City:

Frost hollow

Frost hollow (or frost pocket) is the name for low-lying area (e.g. a valley bottom or a smaller hollow) where frosts occurs more frequently than in the surrounding area. This is normally as after a dry, clear and cold night cold air drains down neighbouring slopes into a localized pocket from which it is slow(or unable) to escape. Frost hollows of larger scale (a valley or basin) are also known as cold pools. Cold pools are areas where cold air is trapped under an inversion under calm winter weather conditions.


Frost hollows are widespread along the Welsh borders or Scottish glens. A frost pocket may also occur behind a wall or hedge. In the case of the famous Rickmansworth (Herts.) frost pocket, a railway embankment prevents the natural drainage of cold air from the valley. Minimum temperatures in the pocket may be tens of degrees below the surroundings. For this reason, fruit growers try to avoid frost pockets.


 
 
 
 
 
 
 
 
 
 
 


Often one can actually see a frost-pocket. The accumulating layer of cold air is defined by the local topography and can be everything from a couple of inches to hundreds of feet thick. Therefore you might see a frost hollow filled with a shallow "lake" of ground fog or a cold pool in the Highlands, topped with a thick layer of stratus cloud marking the boundary of an inversion.

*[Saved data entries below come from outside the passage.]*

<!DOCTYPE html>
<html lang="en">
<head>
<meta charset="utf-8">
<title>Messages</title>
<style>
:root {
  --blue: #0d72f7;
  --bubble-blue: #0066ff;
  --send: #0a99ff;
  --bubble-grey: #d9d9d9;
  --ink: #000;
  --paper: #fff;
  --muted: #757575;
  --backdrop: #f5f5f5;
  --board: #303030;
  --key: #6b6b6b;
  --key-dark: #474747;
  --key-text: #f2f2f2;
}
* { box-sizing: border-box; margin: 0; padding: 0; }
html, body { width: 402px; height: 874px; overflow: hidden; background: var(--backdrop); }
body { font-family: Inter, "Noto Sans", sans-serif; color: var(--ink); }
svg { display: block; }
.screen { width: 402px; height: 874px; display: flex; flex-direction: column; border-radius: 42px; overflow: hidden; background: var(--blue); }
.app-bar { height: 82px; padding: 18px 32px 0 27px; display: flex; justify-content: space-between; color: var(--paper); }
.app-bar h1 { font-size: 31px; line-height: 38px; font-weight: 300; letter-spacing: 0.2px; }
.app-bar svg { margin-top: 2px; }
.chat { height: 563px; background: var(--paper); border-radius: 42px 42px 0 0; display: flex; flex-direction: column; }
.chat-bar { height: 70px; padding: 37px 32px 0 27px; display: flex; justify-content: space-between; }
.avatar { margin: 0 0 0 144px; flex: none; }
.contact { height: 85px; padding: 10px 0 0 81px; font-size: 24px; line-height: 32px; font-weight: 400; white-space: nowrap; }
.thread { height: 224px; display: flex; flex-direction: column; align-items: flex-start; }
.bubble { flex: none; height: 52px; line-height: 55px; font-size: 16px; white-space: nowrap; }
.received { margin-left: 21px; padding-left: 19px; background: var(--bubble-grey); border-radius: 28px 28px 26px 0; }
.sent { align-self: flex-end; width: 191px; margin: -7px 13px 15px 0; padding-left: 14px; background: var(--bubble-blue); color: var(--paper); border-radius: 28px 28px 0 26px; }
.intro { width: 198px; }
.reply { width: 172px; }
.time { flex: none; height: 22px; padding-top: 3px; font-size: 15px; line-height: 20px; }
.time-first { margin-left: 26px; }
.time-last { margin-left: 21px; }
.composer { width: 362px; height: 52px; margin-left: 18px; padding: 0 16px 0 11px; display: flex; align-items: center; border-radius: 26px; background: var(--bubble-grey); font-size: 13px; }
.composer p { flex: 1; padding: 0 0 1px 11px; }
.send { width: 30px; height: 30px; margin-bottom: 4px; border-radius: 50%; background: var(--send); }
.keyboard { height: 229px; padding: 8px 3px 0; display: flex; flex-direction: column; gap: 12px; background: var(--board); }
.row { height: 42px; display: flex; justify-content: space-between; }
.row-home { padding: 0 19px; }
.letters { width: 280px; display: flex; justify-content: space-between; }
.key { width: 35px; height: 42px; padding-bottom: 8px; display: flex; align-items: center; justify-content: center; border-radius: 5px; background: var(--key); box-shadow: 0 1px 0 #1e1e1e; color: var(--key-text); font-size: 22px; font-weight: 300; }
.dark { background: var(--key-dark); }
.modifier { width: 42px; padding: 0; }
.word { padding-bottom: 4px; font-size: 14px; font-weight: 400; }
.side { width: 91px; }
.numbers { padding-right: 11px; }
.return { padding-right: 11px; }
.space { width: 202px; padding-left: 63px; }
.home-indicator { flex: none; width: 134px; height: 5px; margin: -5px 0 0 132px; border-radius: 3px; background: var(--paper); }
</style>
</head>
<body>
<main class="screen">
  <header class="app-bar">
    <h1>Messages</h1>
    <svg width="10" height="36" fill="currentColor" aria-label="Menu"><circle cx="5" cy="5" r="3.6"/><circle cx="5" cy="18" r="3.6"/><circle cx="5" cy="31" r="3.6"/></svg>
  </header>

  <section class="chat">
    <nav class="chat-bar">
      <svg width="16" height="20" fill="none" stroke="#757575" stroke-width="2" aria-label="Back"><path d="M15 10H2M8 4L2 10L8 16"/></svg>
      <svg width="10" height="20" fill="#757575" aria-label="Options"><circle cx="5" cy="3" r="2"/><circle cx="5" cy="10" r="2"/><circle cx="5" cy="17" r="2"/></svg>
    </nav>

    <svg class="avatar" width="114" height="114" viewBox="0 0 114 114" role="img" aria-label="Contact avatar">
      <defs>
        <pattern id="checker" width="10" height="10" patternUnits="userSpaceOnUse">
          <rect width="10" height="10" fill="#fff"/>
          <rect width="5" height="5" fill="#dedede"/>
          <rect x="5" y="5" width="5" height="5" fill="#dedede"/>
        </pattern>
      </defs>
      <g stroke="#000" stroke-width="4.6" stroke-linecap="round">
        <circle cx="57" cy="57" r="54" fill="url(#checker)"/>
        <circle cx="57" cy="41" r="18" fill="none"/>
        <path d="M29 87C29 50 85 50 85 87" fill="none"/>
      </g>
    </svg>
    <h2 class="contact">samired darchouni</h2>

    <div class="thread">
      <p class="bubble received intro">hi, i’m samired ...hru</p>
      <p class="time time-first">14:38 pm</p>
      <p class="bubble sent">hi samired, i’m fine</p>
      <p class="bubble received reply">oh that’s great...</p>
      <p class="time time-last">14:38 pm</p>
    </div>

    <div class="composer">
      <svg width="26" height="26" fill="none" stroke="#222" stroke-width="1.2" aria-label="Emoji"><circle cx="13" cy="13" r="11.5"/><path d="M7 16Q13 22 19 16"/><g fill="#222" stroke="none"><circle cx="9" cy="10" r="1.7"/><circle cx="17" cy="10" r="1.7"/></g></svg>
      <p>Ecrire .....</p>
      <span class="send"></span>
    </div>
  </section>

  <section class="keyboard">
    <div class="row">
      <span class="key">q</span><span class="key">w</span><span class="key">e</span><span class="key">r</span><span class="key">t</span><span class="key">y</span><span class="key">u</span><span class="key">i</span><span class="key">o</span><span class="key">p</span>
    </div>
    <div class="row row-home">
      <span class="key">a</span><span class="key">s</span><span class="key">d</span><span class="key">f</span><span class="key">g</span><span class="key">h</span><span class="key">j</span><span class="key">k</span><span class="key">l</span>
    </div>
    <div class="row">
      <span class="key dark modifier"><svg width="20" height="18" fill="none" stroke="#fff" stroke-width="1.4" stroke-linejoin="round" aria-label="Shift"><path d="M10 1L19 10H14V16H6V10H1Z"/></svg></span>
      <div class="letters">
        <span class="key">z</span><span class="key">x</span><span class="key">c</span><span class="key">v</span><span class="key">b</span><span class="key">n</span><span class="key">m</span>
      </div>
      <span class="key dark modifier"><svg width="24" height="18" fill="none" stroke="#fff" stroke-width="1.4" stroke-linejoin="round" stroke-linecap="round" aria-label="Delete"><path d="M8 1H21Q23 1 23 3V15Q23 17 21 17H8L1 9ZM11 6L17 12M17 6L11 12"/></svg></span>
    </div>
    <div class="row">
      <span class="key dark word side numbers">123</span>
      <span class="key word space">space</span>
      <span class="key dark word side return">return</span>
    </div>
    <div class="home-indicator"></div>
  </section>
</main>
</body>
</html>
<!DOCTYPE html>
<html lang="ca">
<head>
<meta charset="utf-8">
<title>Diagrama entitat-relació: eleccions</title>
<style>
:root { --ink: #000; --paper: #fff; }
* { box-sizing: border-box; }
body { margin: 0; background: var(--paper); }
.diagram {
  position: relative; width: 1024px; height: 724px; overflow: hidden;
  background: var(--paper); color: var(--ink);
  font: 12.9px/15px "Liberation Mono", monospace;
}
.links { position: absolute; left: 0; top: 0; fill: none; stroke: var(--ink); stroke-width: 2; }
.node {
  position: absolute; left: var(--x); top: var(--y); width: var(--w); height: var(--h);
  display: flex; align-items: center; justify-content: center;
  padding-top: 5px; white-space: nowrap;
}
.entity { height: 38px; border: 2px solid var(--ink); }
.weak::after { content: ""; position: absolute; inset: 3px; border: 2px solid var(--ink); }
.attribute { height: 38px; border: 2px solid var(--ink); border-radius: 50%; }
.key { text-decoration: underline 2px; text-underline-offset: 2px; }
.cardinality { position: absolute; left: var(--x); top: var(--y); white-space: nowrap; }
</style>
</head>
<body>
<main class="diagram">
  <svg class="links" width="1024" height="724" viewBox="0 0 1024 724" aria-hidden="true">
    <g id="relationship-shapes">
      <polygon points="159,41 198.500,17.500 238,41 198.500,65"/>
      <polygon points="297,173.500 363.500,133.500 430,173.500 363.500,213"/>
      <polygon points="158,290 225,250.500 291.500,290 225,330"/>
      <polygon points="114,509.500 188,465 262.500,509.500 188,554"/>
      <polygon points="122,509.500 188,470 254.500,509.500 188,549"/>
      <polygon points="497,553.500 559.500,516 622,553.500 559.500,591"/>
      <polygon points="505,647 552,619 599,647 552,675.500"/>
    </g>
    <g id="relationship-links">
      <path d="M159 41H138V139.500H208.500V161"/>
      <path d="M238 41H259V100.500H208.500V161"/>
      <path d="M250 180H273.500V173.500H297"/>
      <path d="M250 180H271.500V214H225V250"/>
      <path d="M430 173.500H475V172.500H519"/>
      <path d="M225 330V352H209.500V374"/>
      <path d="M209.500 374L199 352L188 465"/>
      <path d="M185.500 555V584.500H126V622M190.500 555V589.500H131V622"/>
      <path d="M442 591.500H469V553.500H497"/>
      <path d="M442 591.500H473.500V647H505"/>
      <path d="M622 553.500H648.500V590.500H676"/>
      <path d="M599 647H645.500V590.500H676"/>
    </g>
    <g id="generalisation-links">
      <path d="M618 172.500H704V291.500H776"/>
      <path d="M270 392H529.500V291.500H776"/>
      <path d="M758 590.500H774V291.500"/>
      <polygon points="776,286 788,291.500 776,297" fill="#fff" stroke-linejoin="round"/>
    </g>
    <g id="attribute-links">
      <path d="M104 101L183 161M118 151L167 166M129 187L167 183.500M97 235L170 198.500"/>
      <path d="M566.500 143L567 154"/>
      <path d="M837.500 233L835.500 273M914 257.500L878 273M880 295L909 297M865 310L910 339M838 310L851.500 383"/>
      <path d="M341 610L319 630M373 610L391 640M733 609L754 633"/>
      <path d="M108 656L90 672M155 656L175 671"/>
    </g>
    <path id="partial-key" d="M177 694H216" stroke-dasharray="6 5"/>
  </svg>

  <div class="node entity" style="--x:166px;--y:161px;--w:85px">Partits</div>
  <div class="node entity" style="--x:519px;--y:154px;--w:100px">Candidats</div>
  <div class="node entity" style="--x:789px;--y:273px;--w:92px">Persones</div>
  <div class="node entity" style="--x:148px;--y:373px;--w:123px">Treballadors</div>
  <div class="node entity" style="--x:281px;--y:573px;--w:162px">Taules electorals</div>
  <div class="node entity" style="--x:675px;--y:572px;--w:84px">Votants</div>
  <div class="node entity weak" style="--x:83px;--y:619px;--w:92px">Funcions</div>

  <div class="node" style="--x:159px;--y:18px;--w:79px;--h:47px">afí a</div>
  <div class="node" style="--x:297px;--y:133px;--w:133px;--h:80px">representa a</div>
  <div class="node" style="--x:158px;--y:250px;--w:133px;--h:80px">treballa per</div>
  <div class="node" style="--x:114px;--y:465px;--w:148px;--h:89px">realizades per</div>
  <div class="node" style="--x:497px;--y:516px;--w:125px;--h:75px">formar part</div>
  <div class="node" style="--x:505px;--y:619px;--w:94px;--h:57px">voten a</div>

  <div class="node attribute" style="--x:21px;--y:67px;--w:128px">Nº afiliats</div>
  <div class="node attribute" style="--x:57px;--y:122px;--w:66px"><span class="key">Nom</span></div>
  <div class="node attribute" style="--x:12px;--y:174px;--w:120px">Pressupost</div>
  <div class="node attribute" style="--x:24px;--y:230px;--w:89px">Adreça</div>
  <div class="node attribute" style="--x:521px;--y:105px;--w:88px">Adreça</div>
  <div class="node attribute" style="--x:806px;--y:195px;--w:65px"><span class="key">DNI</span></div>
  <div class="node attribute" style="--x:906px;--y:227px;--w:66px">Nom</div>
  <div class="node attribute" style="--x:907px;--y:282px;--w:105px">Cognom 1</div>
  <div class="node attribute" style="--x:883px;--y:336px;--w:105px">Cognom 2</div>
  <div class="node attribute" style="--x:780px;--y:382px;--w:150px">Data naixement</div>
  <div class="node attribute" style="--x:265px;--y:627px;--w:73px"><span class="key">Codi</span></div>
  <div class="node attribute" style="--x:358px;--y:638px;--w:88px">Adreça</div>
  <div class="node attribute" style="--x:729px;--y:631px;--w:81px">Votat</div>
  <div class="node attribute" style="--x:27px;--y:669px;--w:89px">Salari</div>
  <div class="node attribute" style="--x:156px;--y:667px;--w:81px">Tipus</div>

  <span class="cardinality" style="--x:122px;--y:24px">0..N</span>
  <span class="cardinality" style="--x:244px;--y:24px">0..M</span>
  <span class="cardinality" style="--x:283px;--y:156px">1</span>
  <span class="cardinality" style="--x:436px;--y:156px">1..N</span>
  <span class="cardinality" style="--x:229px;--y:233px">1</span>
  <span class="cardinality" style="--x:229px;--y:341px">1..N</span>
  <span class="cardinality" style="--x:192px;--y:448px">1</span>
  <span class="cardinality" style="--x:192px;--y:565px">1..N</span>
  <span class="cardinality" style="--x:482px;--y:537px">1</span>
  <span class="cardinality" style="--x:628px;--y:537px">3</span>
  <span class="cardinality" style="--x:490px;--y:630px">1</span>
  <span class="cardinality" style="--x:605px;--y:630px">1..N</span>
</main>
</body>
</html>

Add to social bookmarking:  | more |
A is for Air
Accessory clouds
Advection
Air masses and their sources
Air-mass Thunderstorm
Alpine Glow
Altocumulus
Anticyclone
Atmosphere - Diagram
Aurorae - Northern Lights
Average rainfall over England and Wales
Azores High
Banner Cloud - the peak's flag
Beaufort Scale
Blizzard
British Weather Terms
Brocken Spectre
Bubble High
Burning Time
CAPE - Convective Available Potential Energy
Cap cloud
Cc floccus
Cc lacunosus
Cc stratiformis
Cc undulatus
Central England Temperature
Centres of action
Ci fibratus
Ci radiatus
Ci spissatus
Ci uncinus
Ci vertebratus
Cirrocumulus
Cirrostratus
Cirrus
Clocks go Back from BST to GMT
Cloud classification
Cloud seeding
Cloud species
Cloud streets
Cloud types (genera)
Cloud variety
Clouds - sentry of the sky
Cold low
Comma Cloud
Comma Cloud
Convection
Coriolis effect
Corona
Crepuscular rays
Cut-off low
Dew Point
Dew
Discovery of the Jet Stream
Doppler radar
Drifting snow - blowing snow
Drought
Earth's Atmosphere
Easterly wave - the Hurricane's cradle
El Nino
Föhn (foehn) wind
Föhn wall
Flash Flood
Fog and Mist
Fogbow
Forecasting weather
Frost hollow
Fujita Scale Statistics
Fujita Tornado Scale
Funnel cloud
Genoa Low
Geostationary Satellites
Geostrophic Wind
Glaze and Black Ice
Glory
Grass Minimum Temperature
Gustnado
Hail
Hailstorms in Britain
Highs and Lows and Winds
History of Hurricane Names
Hoar Frost
Humidity
Inversions
Isobars on surface maps
Jack Frost
Jet stream cirrus from space
Katabatic winds
Key to our weather symbols
Lake-effect snow
Latent Heat
Levanter cloud
Millibar and hectopascal
Mirages
Mizzle
NOAA satellites
Nimbostratus
North Atlantic Drift (Gulf Stream)
Polar Orbiting Satellites
Polar low - the arctic hurricane
Precipitation Map
Radiosonde
Rain gauge
Rime
Roll cloud
Rotor cloud
Saffir-Simpson scales
Sc duplicatus
Sc perlucidus
Sc undulatus
Shelf Cloud
Sometimes a bit fishy
Sounding
Southern Oscillation
St. Swithun's Day
Standard Reference Period
Stevenson Screen
Stratocumulus
Stratosphere
Sun pillar
Supercooled clouds
Surface wind
Swell
TORRO
Thermocline
Thunderstorm Probability
Thunderstorms
Tornado Alley
Troposphere
Troposphere - Diagram
UV Index
Ultraviolet radiation
Virga or Fallstreak
What Makes Northern Lights Happen?
What does it mean?
Why Skies are Blue
Why Thunder Rumbles
World Meteorological Organisation (WMO)